Earlier this month the New South Wales Environment Protection Authority fined Rio Tinto’s Hunter Valley Operations $15,000 for a breach of its Environment Protection Licence after a leaking pump caused saline water to be discharged from an on-site dam into Parnell’s Creek.
EPA officers were inspecting the mine site, 24km northwest of Singleton, in November as part of a routine dam audit when they observed the saline water leaking from a pump seal.
But what about all the damage farming has wrought on the environment over the decades? What about the millions of tonnes of valuable top soil blown away thanks to excessive land clearing and the once mighty Murray-Darling Basin reduced to a shallow trickle of its former self with salination along its banks and the death of the River Red Gum?

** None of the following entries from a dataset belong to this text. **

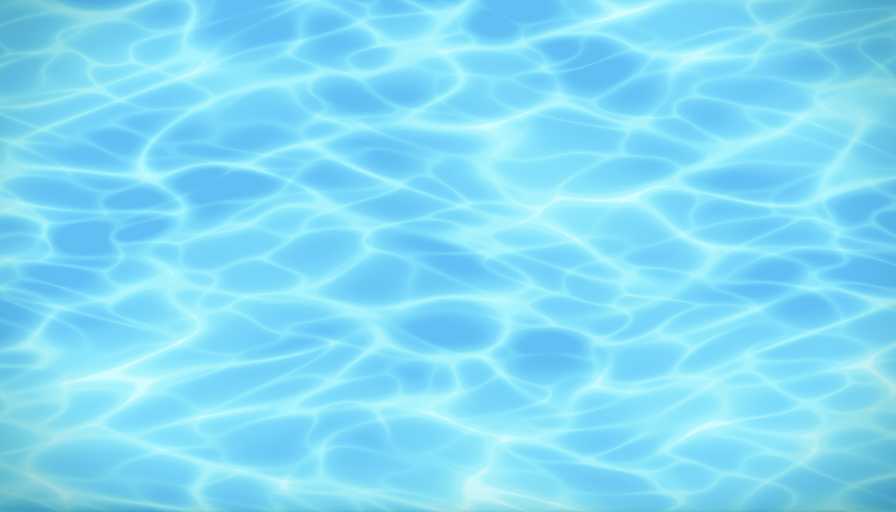
Give the GLSL for this texture, as a Shadertoy shader.

```glsl
// Sunlit pool water: soft caustic web over pale blue, darker toward the rim.
#define CELLS vec2(3.5, 8.0)   // caustic cells per canvas height
#define FINE_SCALE 1.7         // size ratio of the finer web
#define LINE_SHARP 10.5        // falloff of the bright filaments
#define HALO_SHARP 5.5         // falloff of the glow around them
#define WARP 0.36              // bending of the web
#define PATCHES 0.42           // strength of the broad light patches
#define RIM 0.95               // strength of the edge darkening

const vec3 DEEP   = vec3(0.38, 0.75, 0.955);
const vec3 MID    = vec3(0.47, 0.84, 0.98);
const vec3 LIGHT  = vec3(0.54, 0.90, 0.985);
const vec3 BRIGHT = vec3(0.65, 0.95, 0.99);
const vec3 GLINT  = vec3(0.82, 0.99, 1.0);
const vec3 RIM_TINT = vec3(0.66, 0.79, 0.80);

vec2 hash2(vec2 cell) {
    vec2 s = vec2(dot(cell, vec2(127.1, 311.7)), dot(cell, vec2(269.5, 183.3)));
    return fract(sin(s) * 43758.55);
}

// Layered sines that bend the cell walls into arcs, mostly sideways
vec2 warp(vec2 p) {
    const vec2 amount = WARP * vec2(1.25, 0.8);
    p += amount * sin(p.yx * 1.3 + vec2(0.6, 2.1));
    p += 0.5 * amount * sin(p.yx * 2.7 + p * 0.8 + vec2(4.0, 1.2));
    p += 0.18 * amount * sin(p.yx * 6.1 + vec2(1.7, 5.3));
    return p;
}

// Drifting light and shade, about 0 to 1
float patches(vec2 p) {
    p += 0.7 * sin(p.yx * 1.4 + vec2(1.0, 3.0));
    float a = sin(p.x * 1.9 + p.y * 0.8) * sin(p.y * 2.3 - p.x * 0.6 + 1.0);
    float b = sin(p.x * 4.1 - p.y * 2.2 + 2.0) * sin(p.y * 4.7 + p.x + 0.5);
    return 0.5 + 0.35 * a + 0.22 * b;
}

// Smooth cellular walls: x is the thin filament, y its halo
vec2 caustic(vec2 p) {
    vec2 base = floor(p);
    vec2 total = vec2(0.0);
    vec2 sharp = vec2(LINE_SHARP, HALO_SHARP);
    float nearest = 9.0;
    for (int j = -1; j <= 1; j++)
    for (int i = -1; i <= 1; i++) {
        vec2 cell = base + vec2(i, j);
        float d = length(cell + 0.5 + 0.88 * (hash2(cell) - 0.5) - p);
        nearest = min(nearest, d);
        total += exp(-sharp * d);
    }
    return min(total * exp(sharp * nearest) - 1.0, 1.4);
}

// Water colour for a light level
vec3 waterColour(float t) {
    vec3 c = mix(DEEP, MID, smoothstep(0.18, 0.40, t));
    c = mix(c, LIGHT, smoothstep(0.38, 0.56, t));
    c = mix(c, BRIGHT, smoothstep(0.52, 0.76, t));
    return mix(c, GLINT, smoothstep(0.76, 1.20, t));
}

void mainImage(out vec4 fragColor, in vec2 fragCoord) {
    vec2 uv = fragCoord / iResolution.xy;
    vec2 pos = fragCoord / iResolution.y;
    pos.y -= 0.02 * pos.x;

    // Two webs of light; each filament swells and dies away along its length
    vec2 p = pos * CELLS;
    vec2 coarse = caustic(warp(p));
    vec2 fine = caustic(warp(p * FINE_SCALE + vec2(17.3, 8.9)));
    float cloud = patches(pos * vec2(2.0, 3.6));
    float wisps = patches(pos * vec2(4.2, 8.5) + 3.0);
    float fade = smoothstep(0.2, 0.85, patches(pos * vec2(3.4, 6.0) + 7.0));

    // Light level: patches, filaments, halos, brighter lower down
    float light = PATCHES * cloud + 0.13 * wisps + 0.12 * (0.5 - uv.y);
    light += mix(0.04, 0.36, fade) * coarse.x + 0.17 * coarse.y;
    light += mix(0.16, 0.02, fade) * fine.x + 0.09 * fine.y;
    vec3 colour = waterColour(light);

    // Cool rim at the sides and corners, with a shadow along the bottom
    vec2 edge = abs(uv - 0.5) * 2.0;
    float rim = smoothstep(0.78, 1.2, length(edge * vec2(0.92, 0.68)));
    rim += 0.35 * exp(-uv.y * 22.0) + 0.4 * exp(-uv.y * 180.0);
    colour *= mix(vec3(1.0), RIM_TINT, RIM * min(rim, 1.3));

    fragColor = vec4(colour, 1.0);
}
```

Adani has to provide the Queensland government $20.15 million before drawing any surface water from a special reserve set aside for significant projects as part of the 270 conditions on its proposed $21.7 billion Carmichael project.
This was to protect the environment and the interests of landholders and traditional owners, Queensland Natural Resources and Mines Minister Dr Anthony Lynham said.
“The water licences provide the mine with a volume of water about 1% of what farmers are able to use in the Burdekin catchment now,” he said.
Anti-mining group Lock the Gate campaigner Carmel Flint, said the Carmichael coal project should not go ahead because the Great Artesian Basin was “just essential for farming communities”.
"Without the water, their businesses are basically finished," she said.
What about mining operations and their need for water?
Farmers and their newly found allies in the Greens movement jump up and down when governments consider offering funding to northern infrastructure projects but are glad to stick their hands out for relief from the public purse when they need cheap loans to tide them over during draughts.
Over in NSW Kores is attempting for the third time to get its proposed Wallarah 2 project through the state’s ever changing environmental laws.
NSW Department of Planning and Environment executive director of resource assessments and compliance Oliver Holm said the department had carefully considered the company’s revised proposal along with the Planning Assessment Commission’s first review of the original proposal in 2014, especially recommendations regarding water and subsidence.
“We support the commission’s recommendations and have now strengthened the conditions in our current assessment,” Holm said.
“This is in direct response to the commission’s review and the community’s feedback during the public exhibition period.
“New conditions recommended to the commission by the department include intensive and comprehensive monitoring of water resources, as well as independent audits of subsidence, surface water and groundwater.”
Hogsback reckons getting a mining project to stack up in today’s environment is hard enough. While the government is expected to come to the aid of farmers when they hit hard times or want new bridges and roads built in their far flung electorates, miners are maligned if they want their fair share of water.
Maybe it’s time the government works out which side its bread is buttered and remembered what mining contributes in terms of exports, taxation and royalties to the Australian economy.